Solar Roadways
Artist's rendition of Solar Roadways motorway, lit by built-in LED lightsSolar Roadways/Sam Cornett

An American invention that turns road surfaces into solar power plants has raised almost all of the $1 million in funding it is seeking on a crowdfunding website.

Solar Roadways is a modular paving stone system designed to replace current road surfaces with interlocking solar panels.

The inventors, Scott and Julie Brusaw, claim that if the entire United States were repaved using Solar Roadways, the electricity generated would be three times the country's current needs.

Solar Roadways has already received federal funding for development, and the inventors have now turned to the public to raise cash for a production run, using the crowdfunding website Indiegogo. At the time of writing, the project has raised over $936,000 of its $1 million goal, with nearly one week remaining.

The solar panels are made of super-strong glass, which the inventors claim is strong enough to support the weight of a fleet of tanks. Each panel contains a series of LED lights, which would also allow the road surface to be illuminated in any desired pattern.

The panels also contain heating elements, designed to keep roads snow- and ice-free year round.

In the short term, the Brusaws accept that the expense of installing the hi-tech road surface and digging out the side channels is likely to prove a deterrent for local and national governments.
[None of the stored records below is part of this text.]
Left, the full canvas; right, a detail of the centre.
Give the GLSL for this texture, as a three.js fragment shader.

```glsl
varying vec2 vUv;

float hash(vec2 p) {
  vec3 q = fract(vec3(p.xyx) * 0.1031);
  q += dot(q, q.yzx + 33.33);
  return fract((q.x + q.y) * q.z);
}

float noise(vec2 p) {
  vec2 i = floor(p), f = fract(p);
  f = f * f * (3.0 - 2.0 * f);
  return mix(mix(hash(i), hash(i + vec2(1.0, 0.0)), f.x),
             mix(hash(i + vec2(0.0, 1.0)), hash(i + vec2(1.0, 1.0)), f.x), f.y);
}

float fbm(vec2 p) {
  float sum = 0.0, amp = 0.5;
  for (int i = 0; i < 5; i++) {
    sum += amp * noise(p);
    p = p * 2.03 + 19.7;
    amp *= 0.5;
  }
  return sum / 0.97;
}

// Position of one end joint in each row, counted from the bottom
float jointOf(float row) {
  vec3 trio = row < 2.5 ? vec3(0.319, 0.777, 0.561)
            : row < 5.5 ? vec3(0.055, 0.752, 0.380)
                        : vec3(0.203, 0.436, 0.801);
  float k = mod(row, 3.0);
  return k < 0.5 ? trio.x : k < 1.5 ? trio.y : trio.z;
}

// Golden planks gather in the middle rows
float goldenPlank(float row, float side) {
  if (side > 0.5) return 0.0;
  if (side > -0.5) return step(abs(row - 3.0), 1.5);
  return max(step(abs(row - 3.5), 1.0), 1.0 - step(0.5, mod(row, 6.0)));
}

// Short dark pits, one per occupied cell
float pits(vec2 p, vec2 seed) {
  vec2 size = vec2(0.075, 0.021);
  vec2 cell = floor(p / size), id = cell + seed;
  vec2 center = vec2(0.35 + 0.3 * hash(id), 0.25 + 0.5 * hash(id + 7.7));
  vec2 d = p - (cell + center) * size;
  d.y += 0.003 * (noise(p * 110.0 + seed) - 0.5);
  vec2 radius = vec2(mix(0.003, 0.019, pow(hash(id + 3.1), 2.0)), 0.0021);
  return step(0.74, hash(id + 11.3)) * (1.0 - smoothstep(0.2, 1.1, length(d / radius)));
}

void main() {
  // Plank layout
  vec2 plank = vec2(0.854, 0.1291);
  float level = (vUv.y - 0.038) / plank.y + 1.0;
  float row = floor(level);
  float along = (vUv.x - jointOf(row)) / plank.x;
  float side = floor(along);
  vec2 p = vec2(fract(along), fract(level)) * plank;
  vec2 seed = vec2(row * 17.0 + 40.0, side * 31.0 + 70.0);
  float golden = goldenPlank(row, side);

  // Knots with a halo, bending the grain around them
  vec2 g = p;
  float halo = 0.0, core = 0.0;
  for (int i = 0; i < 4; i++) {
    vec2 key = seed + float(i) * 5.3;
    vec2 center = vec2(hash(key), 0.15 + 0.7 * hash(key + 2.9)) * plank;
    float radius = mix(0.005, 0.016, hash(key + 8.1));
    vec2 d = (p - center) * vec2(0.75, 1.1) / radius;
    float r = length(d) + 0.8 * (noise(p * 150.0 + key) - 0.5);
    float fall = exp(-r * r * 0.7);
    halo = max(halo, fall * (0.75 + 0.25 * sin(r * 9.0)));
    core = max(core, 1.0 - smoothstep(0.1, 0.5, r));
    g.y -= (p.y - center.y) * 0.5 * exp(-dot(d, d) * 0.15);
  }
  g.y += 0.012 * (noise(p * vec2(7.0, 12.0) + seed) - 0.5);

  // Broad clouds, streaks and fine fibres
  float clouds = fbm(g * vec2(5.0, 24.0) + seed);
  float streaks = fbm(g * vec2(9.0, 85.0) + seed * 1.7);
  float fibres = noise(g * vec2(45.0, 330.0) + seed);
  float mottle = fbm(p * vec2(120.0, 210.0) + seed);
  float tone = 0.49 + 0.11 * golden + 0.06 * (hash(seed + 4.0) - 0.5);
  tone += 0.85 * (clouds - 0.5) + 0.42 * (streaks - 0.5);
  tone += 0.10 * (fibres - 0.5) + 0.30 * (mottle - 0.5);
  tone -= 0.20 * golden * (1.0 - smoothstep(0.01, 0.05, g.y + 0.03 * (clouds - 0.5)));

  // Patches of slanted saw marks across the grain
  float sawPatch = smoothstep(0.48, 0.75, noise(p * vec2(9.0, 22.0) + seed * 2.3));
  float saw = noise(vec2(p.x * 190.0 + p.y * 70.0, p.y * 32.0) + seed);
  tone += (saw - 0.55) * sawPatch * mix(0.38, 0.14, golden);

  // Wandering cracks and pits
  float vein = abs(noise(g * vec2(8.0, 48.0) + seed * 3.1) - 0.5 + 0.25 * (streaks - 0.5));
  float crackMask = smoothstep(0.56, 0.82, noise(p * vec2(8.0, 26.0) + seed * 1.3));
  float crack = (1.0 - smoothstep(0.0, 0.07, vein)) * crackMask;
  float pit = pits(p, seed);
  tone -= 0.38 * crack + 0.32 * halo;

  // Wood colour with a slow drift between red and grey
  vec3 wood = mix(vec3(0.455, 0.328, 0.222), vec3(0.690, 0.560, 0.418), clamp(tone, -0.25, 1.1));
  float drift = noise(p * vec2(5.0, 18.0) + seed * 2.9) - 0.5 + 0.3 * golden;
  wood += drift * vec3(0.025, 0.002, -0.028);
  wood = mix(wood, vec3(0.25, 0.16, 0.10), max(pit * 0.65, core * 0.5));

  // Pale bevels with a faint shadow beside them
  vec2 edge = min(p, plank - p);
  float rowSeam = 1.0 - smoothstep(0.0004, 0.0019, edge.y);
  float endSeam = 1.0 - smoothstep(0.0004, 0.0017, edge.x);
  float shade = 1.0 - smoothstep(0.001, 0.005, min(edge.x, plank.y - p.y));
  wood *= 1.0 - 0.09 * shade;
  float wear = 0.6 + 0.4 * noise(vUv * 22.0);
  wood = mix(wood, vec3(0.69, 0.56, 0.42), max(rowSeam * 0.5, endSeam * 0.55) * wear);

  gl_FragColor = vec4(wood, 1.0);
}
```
However, they hope to begin work on smaller projects such as car parks and domestic driveways within the year.

"Our system has the ability to make all of our roads and parking lots and every other application intelligent," says Julie Brusaw in a homemade YouTube video describing the project.

"Our smart roads will prevent accidents by warning you of danger and will pave the way for driverless vehicles," adds Scott Brusaw.

The couple note that other applications for the technology include sports grounds, whose markings can be changed at the flick of a switch, or car parks, which can be custom configured for allocated parking bays.

The team behind the project has also created a more entertaining video to explain the concept.

Watch it on YouTube, below.